1955: Five-year-old Eddy wearing the white suit his mother made for him. Photo courtesy Edward Budworth.
When Maple and Vine first came up as a possible production for our 2011–12 season, I was intrigued by the concept of going back to the '50 s and reliving my childhood. I was born in 1950 in Santa Cruz, at the time a small friendly town on the California coast.
My parents bought the house I grew up in for $7,000 with the help of the G.I. Bill. My father was a veteran of World War II, as were most of my parents' friends.
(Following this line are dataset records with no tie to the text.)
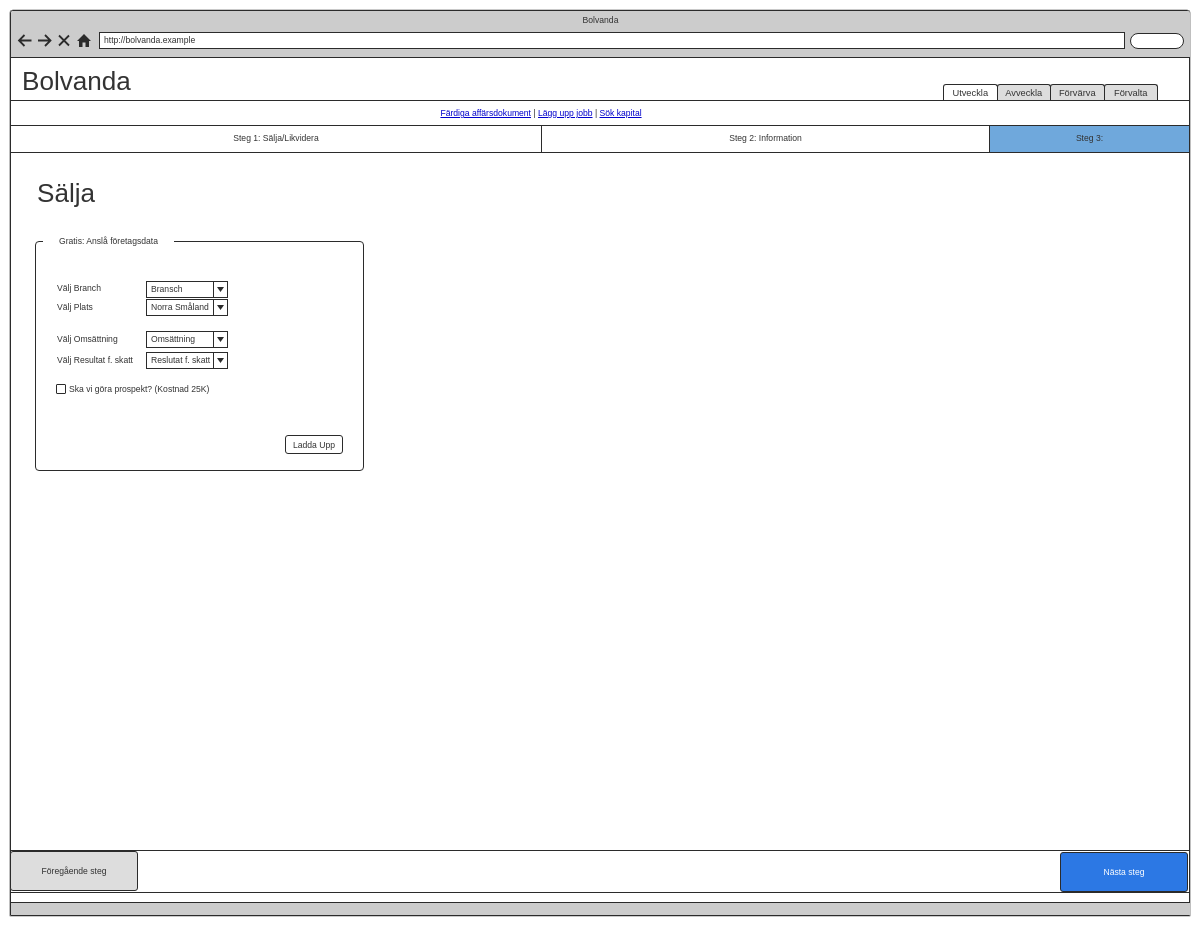
<!DOCTYPE html>
<html lang="sv">
<head>
<meta charset="utf-8">
<title>Bolvanda – Sälja</title>
<style>
:root {
  --ink: #2b2b2b;
  --text: #333;
  --paper: #fff;
  --chrome: #ccc;
  --muted: #ddd;
  --step-active: #6fa8dc;
  --primary: #2c78e4;
  --link: #00c;
  --line: 1px solid var(--ink);
}
* { box-sizing: border-box; margin: 0; padding: 0; }
html, body { width: 1200px; height: 926px; overflow: hidden; background: var(--paper); }
body {
  padding: 10px;
  font: 8.6px/12px "Liberation Sans", Arial, sans-serif;
  color: var(--text);
}
a { color: var(--link); }
h1, h2 { font-size: 26.1px; line-height: 30px; font-weight: 400; }

.window {
  width: 1180px;
  height: 906px;
  display: grid;
  grid-template-rows: 47px 43px 25px 27px 697px 43px 9px 13px;
  border: var(--line);
  border-radius: 3px 3px 0 0;
  box-shadow: 0 0 0 .3px var(--ink);
}

.browser-bar { background: var(--chrome); border-bottom: var(--line); border-radius: 2px 2px 0 0; }
.window-title { height: 21px; padding-top: 3px; text-align: center; }
.toolbar { display: flex; align-items: center; height: 17px; padding: 0 6px; }
.nav-icons { width: 82px; height: 17px; flex: none; }
.address { width: 1026px; height: 17px; padding: 0 4px; line-height: 15px; background: var(--paper); border: var(--line); }
.search { width: 54px; height: 16px; margin-left: 5px; background: var(--paper); border: var(--line); border-radius: 8px; }

.site-header { display: flex; justify-content: space-between; align-items: flex-end; padding: 0 32px 0 11px; border-bottom: var(--line); }
.site-header h1 { margin-bottom: 4px; }
.tabs { display: flex; list-style: none; }
.tabs li {
  width: 54.5px;
  height: 16px;
  margin-left: -1px;
  padding-top: 2px;
  font-size: 9.3px;
  text-align: center;
  background: var(--muted);
  border: var(--line);
  border-bottom: 0;
  border-radius: 3px 3px 0 0;
}
.tabs .selected { background: var(--paper); }

.shortcuts { padding: 6px 119px 0 0; text-align: center; border-bottom: var(--line); }

.steps { display: grid; grid-template-columns: 530px 448px 200px; list-style: none; border-bottom: var(--line); }
.steps li { line-height: 25px; text-align: center; }
.steps li + li { border-left: var(--line); }
.steps .current { background: var(--step-active); }

.content { padding: 25px 0 0 24px; }
.content h2 { margin-left: 2px; }
.company-data {
  position: relative;
  width: 329px;
  height: 230px;
  margin-top: 33px;
  padding: 39px 20px 16px 21px;
  display: flex;
  flex-direction: column;
  border: var(--line);
  border-radius: 4px;
}
.company-data h3 {
  position: absolute;
  top: -7px;
  left: 7px;
  width: 131px;
  text-align: center;
  font-size: inherit;
  font-weight: 400;
  background: var(--paper);
}
.field { display: grid; grid-template-columns: 89px 82px; height: 17px; margin-bottom: 1px; line-height: 16px; }
.field.group-end { margin-bottom: 15px; }
.field.spaced { margin-bottom: 4px; }
.field.raised > span { margin-top: -1px; }
.select { display: flex; justify-content: space-between; padding-left: 4px; line-height: 15px; white-space: nowrap; border: var(--line); }
.select svg { width: 14px; height: 15px; flex: none; border-left: var(--line); }
.option { display: flex; align-items: center; height: 10px; margin-top: 14px; }
.checkbox { width: 10px; height: 10px; margin: 0 3px 0 -1px; border: var(--line); border-radius: 1px; }
.button { display: flex; align-items: center; justify-content: center; border: var(--line); border-radius: 3px; color: inherit; text-decoration: none; }
.upload { width: 58px; height: 19px; margin: auto 0 0 auto; }

.step-nav { display: flex; justify-content: space-between; padding: 0 2px 0 0; border-top: var(--line); border-bottom: var(--line); }
.step-nav .button { width: 128px; height: 40px; }
.step-nav .previous { margin-left: -1px; background: var(--muted); }
.step-nav .next { margin-top: 1px; background: var(--primary); color: var(--paper); }
.status-bar { grid-row: 8; background: var(--chrome); border-top: var(--line); }
</style>
</head>
<body>
<svg width="0" height="0" style="position:absolute" aria-hidden="true">
  <defs><path id="caret" d="M3 5H10L6.5 10Z" fill="#2b2b2b"/></defs>
</svg>
<div class="window">
  <header class="browser-bar">
    <p class="window-title">Bolvanda</p>
    <div class="toolbar">
      <svg class="nav-icons" viewBox="17 32 82 17" aria-hidden="true">
        <g fill="none" stroke="#2b2b2b" stroke-width="1.8">
          <path d="M31.500 40.500H19M24.500 35L19 40.500L24.500 46"/>
          <path d="M38 40.500H50.500M45 35L50.500 40.500L45 46"/>
          <path d="M59 35.500L69 45.500M69 35.500L59 45.500"/>
        </g>
        <path d="M84 34L91 41H89V47H85.500V42.500H82.500V47H79V41H77Z" fill="#2b2b2b"/>
      </svg>
      <div class="address">http://bolvanda.example</div>
      <div class="search"></div>
    </div>
  </header>

  <div class="site-header">
    <h1>Bolvanda</h1>
    <ul class="tabs">
      <li class="selected">Utveckla</li>
      <li>Avveckla</li>
      <li>Förvärva</li>
      <li>Förvalta</li>
    </ul>
  </div>

  <nav class="shortcuts">
    <a href="#">Färdiga affärsdokument</a> | <a href="#">Lägg upp jobb</a> | <a href="#">Sök kapital</a>
  </nav>

  <ol class="steps">
    <li>Steg 1: Sälja/Likvidera</li>
    <li>Steg 2: Information</li>
    <li class="current">Steg 3:</li>
  </ol>

  <main class="content">
    <h2>Sälja</h2>
    <section class="company-data">
      <h3>Gratis: Anslå företagsdata</h3>
      <div class="field raised">
        <span>Välj Branch</span>
        <div class="select">Bransch<svg viewBox="0 0 13 15"><use href="#caret"/></svg></div>
      </div>
      <div class="field group-end">
        <span>Välj Plats</span>
        <div class="select">Norra Småland<svg viewBox="0 0 13 15"><use href="#caret"/></svg></div>
      </div>
      <div class="field spaced">
        <span>Välj Omsättning</span>
        <div class="select">Omsättning<svg viewBox="0 0 13 15"><use href="#caret"/></svg></div>
      </div>
      <div class="field">
        <span>Välj Resultat f. skatt</span>
        <div class="select">Reslutat f. skatt<svg viewBox="0 0 13 15"><use href="#caret"/></svg></div>
      </div>
      <div class="option"><span class="checkbox"></span>Ska vi göra prospekt? (Kostnad 25K)</div>
      <a class="button upload" href="#">Ladda Upp</a>
    </section>
  </main>

  <nav class="step-nav">
    <a class="button previous" href="#">Föregående steg</a>
    <a class="button next" href="#">Nästa steg</a>
  </nav>

  <footer class="status-bar"></footer>
</div>
</body>
</html>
Times were good for them, and my father started the furniture business that he ran until his retirement in 1978. My mother was, as the time almost dictated, a housewife, staying at home and raising me and my older sister Lyn.
There was a general sense of security in our lives. We never locked a door (house or car), and we were never told "Don't speak to strangers" because it seemed that everyone knew everyone. Halloweens were free-for-alls with no rules or supervision. We could walk to school without fear of being harmed.
In our little town there were no real class distinctions, but we only called a very close friend of the family by their first name. Mr., Mrs., or Miss were mandatory salutations for all others. I can't imagine hearing the language I hear on Muni nowadays in public in the '50s.
Would I want to go back and live that life again? Not completely. I am fortunate to have experienced that time and can draw on the many good things about the era. I believe there was more respect and consideration of others then. But I know that my mother, a woman of superior intelligence, was hindered by the customs of the day in achieving her true potential. I hope she can take heart in knowing she did the ultimate '50s thing: kept a great house, raised two children who loved her very much, and made a killer grasshopper chiffon pie.
1953: Three-year-old Eddy (left) with his family (from left), Bud, Alice, and Lyn. Photo courtesy Edward Budworth.
1959: Nine-year-old Eddy (in stripes) is chosen to demonstrate street-crossing safety by a police officer. Photo courtesy Edward Budworth.